They are precious because it is God who makes them. The source of any promise is very important, but when God makes a promise we can be absolutely sure He will honour His word. We may make a promise to our friends and have every intention of keeping it, yet we may be prevented through no fault of our own. But there are no conceivable circumstances which can prevent God from honouring His word of promise. Look up Numbers 23:19, and compare 1 Kings 8:56, Luke 21:33 and Matthew 5:18. When God makes a promise it is based upon His sovereignty, His righteousness, His holiness, His justice and His mercy – all of which are involved in His pledged word. When he lay dying, General Booth turned to his son, Bramwell, and three times repeated the words, “The promises of God are sure” – and so they are!
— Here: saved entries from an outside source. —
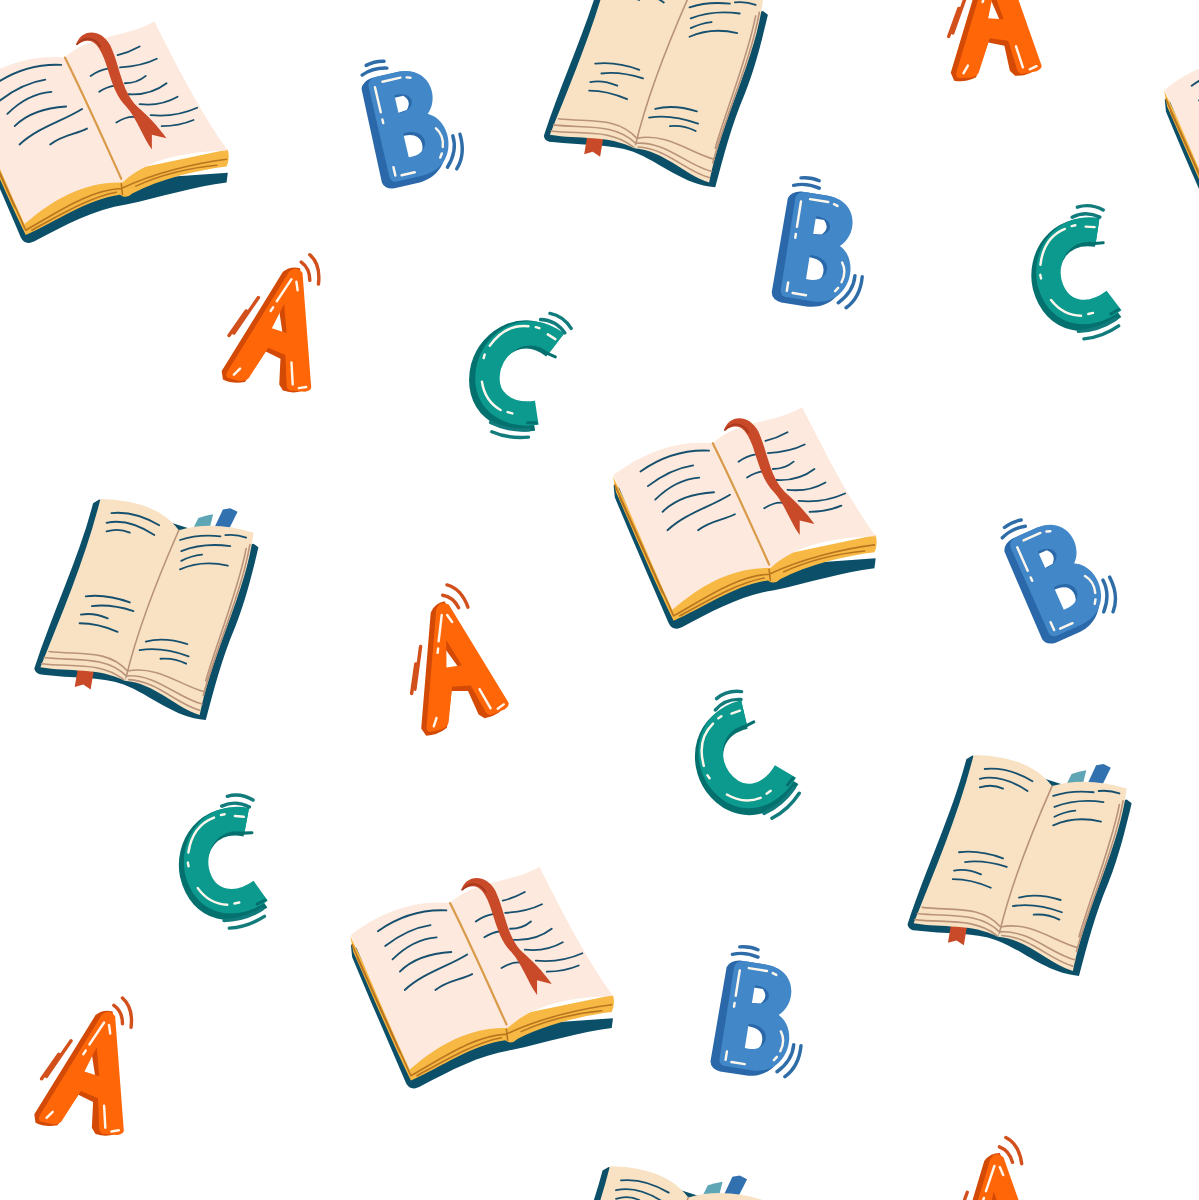
<!DOCTYPE html>
<html lang="en">
<head>
<meta charset="utf-8">
<title>Books and letters pattern</title>
<style>
:root{
  --ground:#ffffff;
  --page-rose:#fde9dd; --page-sand:#f8e2c3; --page-edge:#b9937a;
  --gold:#f7b944; --gold-dark:#b9751f; --spine:#d99a4a;
  --cover:#0b4f68; --ink:#17506e; --ribbon:#c94a29; --ribbon-dark:#a8391d;
  --tab-light:#5ea6b5; --tab-blue:#3271b0;
  --orange:#ff6608; --orange-dark:#d24a06; --orange-line:#d2501c;
  --blue:#4288c8; --blue-dark:#2a68a9; --blue-line:#2f6da9;
  --teal:#0c9a8e; --teal-dark:#05716f; --teal-line:#127b7c;
  --shine:#fff6ec;
}
html,body{margin:0;padding:0;background:var(--ground);overflow:hidden}
.pattern{display:block;width:1199px;height:1200px;background:var(--ground)}
.line{fill:none;stroke-linecap:round;stroke-linejoin:round}
.writing{stroke:var(--ink);stroke-width:1.5}
.page-edge{stroke:var(--page-edge);stroke-width:1.3}
.gold-edge{stroke:var(--gold-dark);stroke-width:1.3}
.shine{stroke:var(--shine);stroke-width:2}
.wobble{stroke-width:2.8}
.wobble-a{stroke:var(--orange-line)}
.wobble-b{stroke:var(--blue-line)}
.wobble-c{stroke:var(--teal-line)}
</style>
</head>
<body>
<svg class="pattern" viewBox="0 0 979 980" preserveAspectRatio="none" role="img" aria-label="Repeating pattern of open books and the letters A, B and C">
<defs>

  <g id="ribbon-book">
    <path fill="var(--cover)" d="M501 396 L502 406 C516 440 532 476 546 509 C549 515 554 514 559 511 C582 499 606 486 632 482 C660 476 688 467 714 464 L715 456 L630 462 Z"/>
    <path fill="var(--gold)" d="M500.500 389 L503 402 C518 436 534 474 550 507 C574 496 602 477 627 474 Q632 478 637 473 C660 461 690 454 714 451 Q717 445 715 437 L629 455 L549 488 Z"/>
    <path class="line gold-edge" d="M502 396 L550 503 C575 489 602 470 628 469 C655 456 690 448 714 445 M555 503 C577 491 602 476 624 472 M640 467 C662 457 685 452 706 450 M628 465 L629 474 M506 406 L541 484"/>
    <path fill="var(--page-rose)" d="M501 388 C524 370 554 359 582 362 L629 464 C599 463 573 477 549 498 C532 461 517 424 501 388Z"/>
    <path fill="var(--page-rose)" d="M582 362 C602 343 632 346 655 332.500 C673 368 692 406 715 438 C682 439 651 444 629 464Z"/>
    <path class="line" stroke="var(--spine)" stroke-width="1.8" d="M582 362 C598 394 613 428 628 461"/>
    <path class="line writing" d="M523 385 C540 373 558 367 579 368 M529 397 C542 387 553 382 566 380 M535 408 C546 397 558 391 571 390 M541 418 C552 407 566 403 583 402 M545 433 C560 419 580 414 596 404 M570 433 C580 425 590 425 600 420"/>
    <path class="line writing" d="M625 360 Q634 358 643 353 M627 370 Q645 369 657 363 M603 377 Q610 372 617 371 M631 383 Q641 383 648 377 M634 392 Q652 393 665 383 M610 390 Q616 386 623 385 M643 400 Q660 402 674 394 M652 409 Q672 411 690 403 M661 418 Q675 418 687 413 M624 415 Q634 409 641 411"/>
    <path fill="var(--ribbon)" d="M591 352 C594 339 611 337 619 352 C627 369 628 389 641 402 C649 409 657 417 665 428 L653 425 L653 437 C645 426 641 412 632 402 C618 388 618 364 608 352 C603 346 597 348 591 352Z"/>
    <path class="line" stroke="var(--ribbon-dark)" stroke-width="1.500" d="M592 351 C599 344 607 346 611 353"/>
  </g>

  <g id="tabbed-book">
    <path fill="var(--tab-light)" d="M158 431 L162 423 Q168 421 174 420 L171 432Z"/>
    <path fill="var(--tab-blue)" d="M175 431 L182 416 L188 415 L194 418 L187 432Z"/>
    <path fill="var(--cover)" d="M81 408 L76 411 C65 454 43 500 28 546 Q29 551 35 551 C58 554 82 552 101 559 C124 568 142 586 168 588 C175 562 181 538 192 512 C201 489 206 468 211 447 L207 444 L199 446 Z"/>
    <path fill="var(--ribbon)" d="M64 543 L61 561 L68 559 L74 563 L77 545Z"/>
    <path fill="var(--page-sand)" d="M82 407.500 C107 408 132 414 146 433 C128 474 112 515 102 556 C80 545 57 549 33 545 C51 500 70 455 82 407.500Z"/>
    <path fill="var(--page-sand)" d="M146 433 C166 427 187 429 207 435 C201 484 174 530 163 584 C142 577 126 558 102 556 C112 515 128 474 146 433Z"/>
    <path class="line page-edge" d="M146 433 C128 474 112 515 103 553 M36 537 C60 540 86 535 103 552 C127 550 145 570 165 575 M34 542 C58 545 82 540 101 555 M105 555 C128 556 144 575 163 580 M40 532 C65 535 88 530 104 548 C128 543 148 560 167 565"/>
    <path class="line page-edge" d="M204 445 C197 485 176 530 166 568 M201 448 C194 484 177 524 168 556"/>
    <path class="line writing" d="M91 419 Q110 417 130 429 M87 427 Q105 423 126 437 M87 434 Q97 431 106 435 M70 487 Q87 485 106 492 M75 495 Q90 493 109 499 M66 502 Q76 500 88 505 M65 509 Q80 509 96 516"/>
    <path class="line writing" d="M147 441 Q162 436 180 438 M184 437 Q193 436 201 439 M148 450 Q166 443 188 446 M148 458 Q156 454 165 453 M147 465 Q165 457 186 462 M119 524 Q134 520 153 526 M114 531 Q132 528 154 536 M131 538 Q142 537 152 542"/>
  </g>

  <g id="letter-a">
    <path fill="var(--orange-dark)" d="M13 -46 Q19 -51 27 -49 L35 48 Q25 55 13 51 L10 46 L11 25 L-1 19 L-18 44 Q-28 46 -36 42 L-37 35Z M10 -14 L1 2 L13 6Z" fill-rule="evenodd"/>
    <path fill="var(--orange)" fill-rule="evenodd" d="M18 -46 Q24 -52 29 -45 L36 47 Q37 51 31 52 L19 51 Q16 50 16 46 L15 22 L1 16 L-15 41 Q-18 44 -23 43 L-31 41 Q-35 40 -32 35Z M14 -20 L4 0 L16 4Z"/>
    <path class="line shine" d="M20 -40 L8 -22 M5 -17 L3 -14 M20 28 L21 46 M26 49 L32 48 M24 -38 L25 -31 M-22 33 L-27 38"/>
    <path class="line wobble wobble-a" d="M28 -54 Q35 -49 35 -39 M35 -60 Q44 -52 42 -36 M-7 -25 L-27 4 M-17 -14 L-31 6"/>
  </g>

  <g id="letter-b">
    <path fill="var(--blue-dark)" fill-rule="evenodd" d="M-30 -38 Q-28 -44 -20 -45 L2 -45 C25 -44 28 -17 16 -7 C34 2 32 45 0 47 L-22 47 Q-30 46 -31 40Z M-8 -25 L-8 -12 L2 -13 Q8 -19 2 -25Z M-8 7 L-8 27 Q9 28 8 16 Q7 6 -8 7Z"/>
    <path fill="var(--blue)" fill-rule="evenodd" d="M-24 -38 Q-24 -44 -17 -45 L3 -45 C28 -44 31 -17 18 -6 C37 3 34 42 3 42 L-19 42 Q-24 42 -24 36Z M-5 -27 L-5 -12 C12 -11 12 -28 -5 -27Z M-5 5 L-5 25 C16 27 16 3 -5 5Z"/>
    <path class="line shine" d="M-19 -37 L-19 -16 M-19 -10 L-19 -7 M-12 -40 L3 -40 M8 -39 L11 -38 M22 7 Q27 14 24 23 M22 28 L20 31 M-19 30 L-19 37 M-14 38 L-3 38"/>
    <path class="line wobble wobble-b" d="M-27 -49 Q-17 -53 -6 -50 M-22 -56 Q-14 -58 -7 -56 M34 16 Q35 29 24 40 M40 16 Q41 33 31 43"/>
  </g>

  <g id="letter-c">
    <path class="line" style="stroke-linecap:butt" stroke="var(--teal-dark)" stroke-width="23" d="M25 -29 C-5 -41 -25 -18 -25 4 C-24 34 2 42 24 32"/>
    <path class="line" style="stroke-linecap:butt" stroke="var(--teal)" stroke-width="20" d="M26 -31 C-2 -42 -22 -20 -22 2 C-21 31 4 38 26 28"/>
    <path class="line" stroke="var(--teal-dark)" stroke-width="2.500" d="M21 -21 L28 -20 M21 38 L28 36"/>
    <path class="line shine" d="M-26 -14 C-21 -28 -12 -36 0 -38 M6 -39 L9 -39 M-28 -6 L-28 -3 M-24 16 C-19 27 -11 32 -3 34 M3 34 L7 34 M17 -36 L24 -34"/>
    <path class="line wobble wobble-c" d="M8 -46 Q20 -49 30 -41 M14 -53 Q25 -54 34 -46 M-8 46 Q8 49 24 43 M-5 53 Q10 55 25 49"/>
  </g>
</defs>

<g id="books">
  <use href="#ribbon-book" x="-529" y="-315"/>
  <use href="#ribbon-book" x="450" y="-315"/>
  <use href="#ribbon-book"/>
  <use href="#ribbon-book" x="-214.500" y="375.500"/>
  <use href="#tabbed-book" x="416" y="-435"/>
  <use href="#tabbed-book"/>
  <use href="#tabbed-book" x="713" y="209"/>
  <use href="#tabbed-book" x="416" y="545"/>
</g>

<g id="letters">
  <use href="#letter-a" transform="translate(218 268)"/>
  <use href="#letter-a" transform="translate(361 547) rotate(-27)"/>
  <use href="#letter-a" transform="translate(65 875)"/>
  <use href="#letter-a" transform="translate(803 16) rotate(-15)"/>
  <use href="#letter-a" transform="translate(803 996) rotate(-15)"/>

  <use href="#letter-b" transform="translate(333 103) rotate(-13)"/>
  <use href="#letter-b" transform="translate(667 204) rotate(9)"/>
  <use href="#letter-b" transform="translate(863 473) rotate(-24)"/>
  <use href="#letter-b" transform="translate(617 832) rotate(9)"/>

  <use href="#letter-c" transform="translate(421 303) rotate(16)"/>
  <use href="#letter-c" transform="translate(878 224) rotate(-13)"/>
  <use href="#letter-c" transform="translate(604 622) rotate(-35)"/>
  <use href="#letter-c" transform="translate(182 705) rotate(-11)"/>
</g>
</svg>
</body>
</html>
2. THEIR SIZE
Peter makes this point in his statement. He describes God’s promises as “very great”, and this surely is a reason why they are so precious. We measure the size of a promise by the benefit it gives us. When we consider the content of God’s promises and the great blessing they offer, then at once we see how very great they are. For example:-
- (1) He not only provides for our redemption but for our eternal redemption (Hebrews 9:12).
- (2) He not only gives us life but the promise of life to the full (John 10:10).
- (3) He not only gives us His joy but joy that is complete (John 15:11). Compare 1 Peter 1:8.
- (4) He not only gives us peace but the promise of perfect peace (Isaiah 26:3). Compare Philippians 4:7.
- (5) He not only promises His forgiveness but He will remember our sins no more (Jeremiah 31:34).
- (6) He not only guarantees heaven but He promises heaven with Him (John 14:2-3 and 1 Thessalonians 4:17).
- (7) He not only offers us His grace but He promises that it will be sufficient for every need (2 Corinthians 12:9).
3. THEIR SUFFICIENCY
Whatever your need may be God has a promise that exactly covers that need (Philippians 4:19), and notice that He promises to supply your need “according to his glorious riches in Christ Jesus”. What is your need? Is it food? (see Psalm 34:10). Is it clothing? (see Matthew 6:25, 30-32). Is it guidance you need? (see Psalm 73:24; Isaiah 30:21). Do you lack wisdom? (see Proverbs 16:3; James 1:5). Do you need rest? (see Matthew 11:28; John 6:37). Is it forgiveness you need? (see Isaiah 55:7; Acts 13:38). Do you need salvation? (see Romans 10:8-9, 13). Do you long for a sense of security? (see John 10:27-29). Are you troubled about old age? (see Isaiah 46:4). Are you fearful and unable to sleep? (see Proverbs 3:24; Isaiah 43:1-3). Do you need deliverance from trouble? (see Psalms 50:15 and 55:22).
4. THEIR SIMPLICITY
The promises of God are precious because they are clear.
- (1) They are easy to find because they are everywhere.
- (2) They are easy to understand. A child can understand them (Isaiah 35:8).
- (3) They are easy to claim. Many of God’s promises are conditional: He promises to do something if we will do something – for example, look at John 6:37 and Romans 8:28.
- (4) They are easy to prove. A dear old saint used to put ‘T’ and ‘P’ in the margin of her Bible against the promises of God, which meant she had tried them and proved them! – look up Malachi 3:10.
- (5) They are easy to learn and remember. Start learning them now, one a week or one a day, and do what David did in Psalm 119:11.
In concluding this study please turn to 2 Corinthians 1:20: “For no matter how many promises God has made, they are “Yes” in Christ. And so through him the “Amen” is spoken by us to the glory of God.” In other words, the promises are given to us, are ours to claim and are fulfilled in our experience only as we know Christ as our Saviour and Lord. Do you know Him as your Saviour and Lord?